Within the fourth year of my postdoctoral fellowship in the United States, I accepted the role of Head of the Molecular Genetics lab at Imperial Molecular Pathology Laboratories in Hammersmith Hospital. However I could not transfer the Special Fellowship grant that I had from the Leukaemia and Lymphoma Society to Imperial College London.
Having moved to the new position, I was still keen to continue the research into leukaemia that I had done during my postdoctoral training but I did not have the funds to start. I received generous funding from The Friends of Hammersmith Hospital, which helped me to start purchasing the reagents and tools I needed for my research. This project looked at the applications of a genetics-based screen to identify the activated signalling pathways essential for the survival of acute myeloid leukaemia (AML) cells.
In order to continue this project I required further funds, mainly for technical assistance. Fortunately, Leuka approved my funding application, which allowed me to recruit a passionate young researcher who is helping me with this work. We have been able to establish the first phase of this genetics-based screen, and perform the experiments for a few AML patients.
I greatly appreciate this fund as it helped to open a new line of leukaemia investigation at Imperial and made it possible for me to transfer the knowledge and skills that I developed during my fellowship training to Hammersmith Hospital, where I did my PhD and first learnt about leukaemia research.
Dr Jamshid Khorashad is a molecular biology consultant scientist and Head of the Molecular Genetics lab at Imperial Molecular Pathology Laboratories in Hammersmith Hospital.
Dr Mary Alikian on the treatment of leukaemia
Out of the four main types of leukaemia, Chronic Myeloid Leukaemia (CML) is perhaps the only type from which affected individuals can be cured and return to live their normal life expectancies. This is thanks to the drug Imatinib, a targeted therapy which works by specifically eliminating the cancer-causing cells, without harming non-cancer causing cells. The survival rate of this therapy is more than 85%. Affected individuals are considered cured provided they continue taking the drug once a day indefinitely, and that the leukaemia-causing cells do not return.
As the relationship between the affected individual and the drug is daily and indefinite, they need to be regularly monitored for the occurrence of residual leukaemia-causing cells, which, if detected, would cause the disease to come back.
Our lab is dedicated to studying the reason why leukaemia-causing cells come back. We are also committed to utilising state-of-the-art methodologies that provide the most sensitive methods for monitoring these patients, and detecting the cancer causing cells as early as possible to direct adequate clinical intervention.

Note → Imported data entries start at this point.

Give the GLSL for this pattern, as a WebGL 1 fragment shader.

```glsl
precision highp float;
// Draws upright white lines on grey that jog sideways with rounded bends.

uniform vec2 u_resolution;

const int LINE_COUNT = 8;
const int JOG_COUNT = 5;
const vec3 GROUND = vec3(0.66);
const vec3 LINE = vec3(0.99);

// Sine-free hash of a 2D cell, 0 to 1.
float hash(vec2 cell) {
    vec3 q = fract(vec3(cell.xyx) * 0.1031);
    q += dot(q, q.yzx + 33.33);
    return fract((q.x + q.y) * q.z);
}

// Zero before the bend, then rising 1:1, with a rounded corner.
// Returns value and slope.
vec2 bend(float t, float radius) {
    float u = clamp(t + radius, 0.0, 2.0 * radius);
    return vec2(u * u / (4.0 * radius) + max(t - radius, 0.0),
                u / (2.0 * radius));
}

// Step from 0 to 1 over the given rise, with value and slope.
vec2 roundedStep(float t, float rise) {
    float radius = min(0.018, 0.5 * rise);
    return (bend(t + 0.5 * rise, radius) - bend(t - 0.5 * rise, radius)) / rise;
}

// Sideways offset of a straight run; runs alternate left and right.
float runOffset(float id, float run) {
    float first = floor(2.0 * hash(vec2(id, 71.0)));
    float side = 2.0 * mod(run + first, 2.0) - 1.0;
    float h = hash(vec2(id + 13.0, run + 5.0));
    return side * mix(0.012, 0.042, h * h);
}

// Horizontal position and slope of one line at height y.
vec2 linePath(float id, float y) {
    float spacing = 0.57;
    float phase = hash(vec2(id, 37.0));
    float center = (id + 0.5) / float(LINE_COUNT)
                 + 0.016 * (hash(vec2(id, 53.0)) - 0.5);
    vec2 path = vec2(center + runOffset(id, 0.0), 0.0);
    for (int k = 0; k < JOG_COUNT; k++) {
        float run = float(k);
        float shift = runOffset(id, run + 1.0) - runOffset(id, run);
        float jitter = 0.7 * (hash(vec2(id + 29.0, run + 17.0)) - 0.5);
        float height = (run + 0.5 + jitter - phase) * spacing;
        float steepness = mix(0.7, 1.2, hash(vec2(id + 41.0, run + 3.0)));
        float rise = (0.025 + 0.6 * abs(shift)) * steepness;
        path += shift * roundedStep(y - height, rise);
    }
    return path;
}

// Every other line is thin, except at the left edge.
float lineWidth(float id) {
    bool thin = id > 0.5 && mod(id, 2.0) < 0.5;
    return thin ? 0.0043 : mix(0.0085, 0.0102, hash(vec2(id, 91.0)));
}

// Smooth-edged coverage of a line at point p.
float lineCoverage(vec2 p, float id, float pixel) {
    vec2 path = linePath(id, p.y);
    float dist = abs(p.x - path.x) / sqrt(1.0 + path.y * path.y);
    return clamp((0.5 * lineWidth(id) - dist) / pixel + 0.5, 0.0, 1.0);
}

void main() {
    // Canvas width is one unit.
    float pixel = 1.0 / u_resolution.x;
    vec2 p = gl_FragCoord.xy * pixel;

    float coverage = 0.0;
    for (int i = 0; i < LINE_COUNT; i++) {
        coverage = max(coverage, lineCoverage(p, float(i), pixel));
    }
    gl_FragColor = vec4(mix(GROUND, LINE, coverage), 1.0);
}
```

In this endeavour, the funding received from Leuka allowed us to acquire a vital piece of equipment, the RainDrop dPCR – the latest development in the field of molecular diagnostics. Using this equipment, scientists in our laboratory have been quantifying residual leukaemia-causing cells in blood samples collected from individuals enrolled in clinical trials. This way, we can test for the possibility of withdrawing the drug from the patients’ daily routine, provided they have no trace of detectable leukaemia-causing cells in their blood for a considerable period of time. The aim here is to establish a correlation between early detection of leukaemia-causing cells and the relapse of the affected individuals.
The ambition of these studies is to work towards improving the quality of life of affected individuals, in addition to reducing the economic burden on the NHS; which spends large sums of money to ensure the treatment is available for those who need it.
Mary Alikian is a research associate at the Molecular Pathology Laboratories in Imperial’s Department of Medicine.